The seven new cabins at David Crockett State Park utilize the nearby lake to provide the required 120-ton cooling load through a combination of plate-style and coiled-loop pond heat exchangers. Variable-speed pumps, solenoid and manual ball valves, and hydraulic separators ensure proper water flow at each of the individual units.
As with all applications, said Smith, an accurate Manual J calculation is required to properly size the system and ground-source heat exchanger for each home.
ClimateMaster Inc. has also been involved in the development of all-geothermal communities in Maryland, Ohio, South Carolina, Oklahoma, Texas, Kansas, Washington, and Nebraska. These subdivisions feature anywhere from 10 to 800 homes, ranging from 1,300 to 6,000 square feet.

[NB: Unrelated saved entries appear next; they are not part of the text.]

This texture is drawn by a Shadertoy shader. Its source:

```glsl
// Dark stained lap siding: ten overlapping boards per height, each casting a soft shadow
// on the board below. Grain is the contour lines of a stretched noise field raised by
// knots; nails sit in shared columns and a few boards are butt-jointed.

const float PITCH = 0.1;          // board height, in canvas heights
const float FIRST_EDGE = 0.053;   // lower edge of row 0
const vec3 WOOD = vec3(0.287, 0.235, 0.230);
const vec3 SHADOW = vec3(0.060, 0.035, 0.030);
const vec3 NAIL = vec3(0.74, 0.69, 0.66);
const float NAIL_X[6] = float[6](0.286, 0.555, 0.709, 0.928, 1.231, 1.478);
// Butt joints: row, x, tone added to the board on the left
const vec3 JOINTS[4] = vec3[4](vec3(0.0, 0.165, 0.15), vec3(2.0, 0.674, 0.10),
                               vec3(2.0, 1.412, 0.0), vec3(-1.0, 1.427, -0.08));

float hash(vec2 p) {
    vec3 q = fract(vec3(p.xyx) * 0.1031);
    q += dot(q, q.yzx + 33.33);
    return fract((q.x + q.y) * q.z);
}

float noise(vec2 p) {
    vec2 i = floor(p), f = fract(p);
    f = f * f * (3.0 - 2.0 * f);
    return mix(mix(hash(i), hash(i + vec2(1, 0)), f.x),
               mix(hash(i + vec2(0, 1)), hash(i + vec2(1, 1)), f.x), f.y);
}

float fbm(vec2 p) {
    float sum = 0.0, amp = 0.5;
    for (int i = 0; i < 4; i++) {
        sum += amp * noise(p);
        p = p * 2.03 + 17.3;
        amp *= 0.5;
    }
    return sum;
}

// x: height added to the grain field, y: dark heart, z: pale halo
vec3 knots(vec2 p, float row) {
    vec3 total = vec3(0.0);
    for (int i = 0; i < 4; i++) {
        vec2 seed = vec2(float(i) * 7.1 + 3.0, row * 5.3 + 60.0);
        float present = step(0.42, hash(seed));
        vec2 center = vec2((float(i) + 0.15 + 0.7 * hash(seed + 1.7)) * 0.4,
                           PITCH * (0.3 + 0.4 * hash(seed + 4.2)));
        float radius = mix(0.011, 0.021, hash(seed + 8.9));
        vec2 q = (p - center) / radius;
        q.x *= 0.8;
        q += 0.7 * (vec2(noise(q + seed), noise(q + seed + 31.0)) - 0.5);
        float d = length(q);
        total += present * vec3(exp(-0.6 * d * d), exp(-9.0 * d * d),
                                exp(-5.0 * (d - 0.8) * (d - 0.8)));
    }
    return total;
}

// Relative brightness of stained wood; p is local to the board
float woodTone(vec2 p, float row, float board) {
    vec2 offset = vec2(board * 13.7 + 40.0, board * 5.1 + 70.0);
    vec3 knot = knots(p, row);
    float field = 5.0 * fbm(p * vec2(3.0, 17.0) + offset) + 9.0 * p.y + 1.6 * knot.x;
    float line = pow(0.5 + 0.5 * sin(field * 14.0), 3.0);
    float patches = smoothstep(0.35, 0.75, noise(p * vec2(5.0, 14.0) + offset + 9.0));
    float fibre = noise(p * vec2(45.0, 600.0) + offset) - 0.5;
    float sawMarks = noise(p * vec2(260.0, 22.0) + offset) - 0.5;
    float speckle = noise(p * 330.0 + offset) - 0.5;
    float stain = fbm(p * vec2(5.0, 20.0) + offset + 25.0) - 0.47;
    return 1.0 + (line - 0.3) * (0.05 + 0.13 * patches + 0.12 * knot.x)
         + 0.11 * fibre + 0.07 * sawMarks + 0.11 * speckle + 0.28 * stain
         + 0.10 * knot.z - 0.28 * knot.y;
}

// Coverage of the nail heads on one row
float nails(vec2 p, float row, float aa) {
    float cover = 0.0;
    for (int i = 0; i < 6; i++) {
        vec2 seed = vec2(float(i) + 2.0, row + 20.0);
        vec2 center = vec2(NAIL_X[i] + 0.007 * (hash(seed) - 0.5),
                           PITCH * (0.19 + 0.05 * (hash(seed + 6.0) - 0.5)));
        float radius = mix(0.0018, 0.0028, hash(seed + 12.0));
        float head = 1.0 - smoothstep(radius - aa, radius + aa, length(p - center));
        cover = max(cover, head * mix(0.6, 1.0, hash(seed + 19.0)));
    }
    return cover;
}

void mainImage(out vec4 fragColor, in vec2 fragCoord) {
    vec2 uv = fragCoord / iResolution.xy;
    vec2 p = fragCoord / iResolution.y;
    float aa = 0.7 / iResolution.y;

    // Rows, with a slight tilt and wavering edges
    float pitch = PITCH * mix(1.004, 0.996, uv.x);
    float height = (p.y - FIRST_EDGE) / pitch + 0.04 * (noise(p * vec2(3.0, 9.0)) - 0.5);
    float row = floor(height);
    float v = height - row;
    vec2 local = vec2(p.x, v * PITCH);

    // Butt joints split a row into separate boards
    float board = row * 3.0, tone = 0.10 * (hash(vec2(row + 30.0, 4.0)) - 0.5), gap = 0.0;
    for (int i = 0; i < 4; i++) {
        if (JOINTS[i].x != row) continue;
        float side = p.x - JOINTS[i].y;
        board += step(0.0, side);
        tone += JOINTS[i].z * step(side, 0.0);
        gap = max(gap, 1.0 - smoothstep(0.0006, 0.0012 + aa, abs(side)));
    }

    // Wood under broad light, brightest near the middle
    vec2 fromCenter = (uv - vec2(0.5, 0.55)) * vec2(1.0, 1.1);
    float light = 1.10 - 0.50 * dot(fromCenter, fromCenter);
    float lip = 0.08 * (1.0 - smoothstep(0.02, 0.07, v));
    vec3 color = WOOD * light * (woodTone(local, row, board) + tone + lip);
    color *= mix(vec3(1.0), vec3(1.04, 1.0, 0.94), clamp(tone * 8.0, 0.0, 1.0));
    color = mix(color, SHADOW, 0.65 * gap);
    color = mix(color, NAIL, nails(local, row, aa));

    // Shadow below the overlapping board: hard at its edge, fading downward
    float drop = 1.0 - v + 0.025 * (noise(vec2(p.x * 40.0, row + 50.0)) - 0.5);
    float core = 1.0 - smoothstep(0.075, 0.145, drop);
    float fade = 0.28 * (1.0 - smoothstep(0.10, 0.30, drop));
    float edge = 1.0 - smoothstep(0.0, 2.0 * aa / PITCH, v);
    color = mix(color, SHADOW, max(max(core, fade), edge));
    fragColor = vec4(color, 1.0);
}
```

“Most of the homes have an individual vertical or horizontal loop field,” said Titian Burris, residential market development manager, ClimateMaster. “But, we are working with a new development in Texas that has designed a common loop for their community.”
ClimateMaster also recently announced the groundbreaking of Norton Commons’ North Village in Louisville, Kentucky, which will become the largest 100 percent geothermal residential community in the U.S. to date. Each of the community’s 1,800 homes will be predrilled with geothermal borehole fields. The standard lots will include two 400-foot boreholes with 1-inch high-density polyethylene (HDPE) pipe to supply 2-3
ton of heating and cooling capacity to the subsequent homes. Larger lots will feature a three-borehole system and will supply 3-5 ton of capacity.
All-geothermal neighborhoods are also nothing new to WaterFurnace Intl. Inc., which has been involved with more than a dozen all-geothermal subdivisions around the country. These projects have included communities that range 6 to 66 homes, with sizes averaging 2,000 to 2,500 square feet. The loops systems may vary, but the majority are individually looped for ease of ownership, said Sean Dillon, director of dealer sales, WaterFurnace.
The neighborhoods are typically constructed in areas where natural gas is not available, so builders are looking for an alternative to fossil fuels, like propane and oil, because those homes are harder to sell, said Amanda Schneck, New York territory manager, WaterFurnace. “Having low energy costs is attractive to homebuyers, so they know what to expect for a total month-to-month homeownership cost.”
With more and more families seeking high-performing homes, the all-geothermal neighborhood trend will continue to grow, said Smith. “Sustainability is here to stay, and a growing majority of homeowners make decisions with that in mind. GHP neighborhoods also present a wonderful opportunity to contractors and manufacturers, as contractors are rewarded with a more satisfied client, higher profits, and increased market share. The manufacturers also realize increased profits and sales volumes, allowing more investment in new product research and development.”
GHP neighborhoods are definitely trending in a positive fashion, with demand from customers remaining high. “ClimateMaster has many projects in the pipeline and others that are in various phases of construction. And, creating a great marketing buzz on green, high-performance, high-efficiency geothermal neighborhoods helps sell available lots very well in many markets.”
The all-geothermal option is not just confined to new neighborhoods, either. According to Schneck, another developing trend is to “geothermal-ize” existing communities. “There is interest in going into neighborhoods that have similarly sized homes and encouraging a switch to geothermal. By doing so, the cost of installation can be driven down, and everyone in the neighborhood benefits.”
With the trend moving in the direction of green neighborhoods, manufacturers believe geothermal awareness and acceptance will continue to grow. That trend will be strengthened through consumer preferences for sustainable homes, unstable energy prices, and a pickup in the housing market, all of which point to a strong future for geothermal.
Publication date: 7/27/2015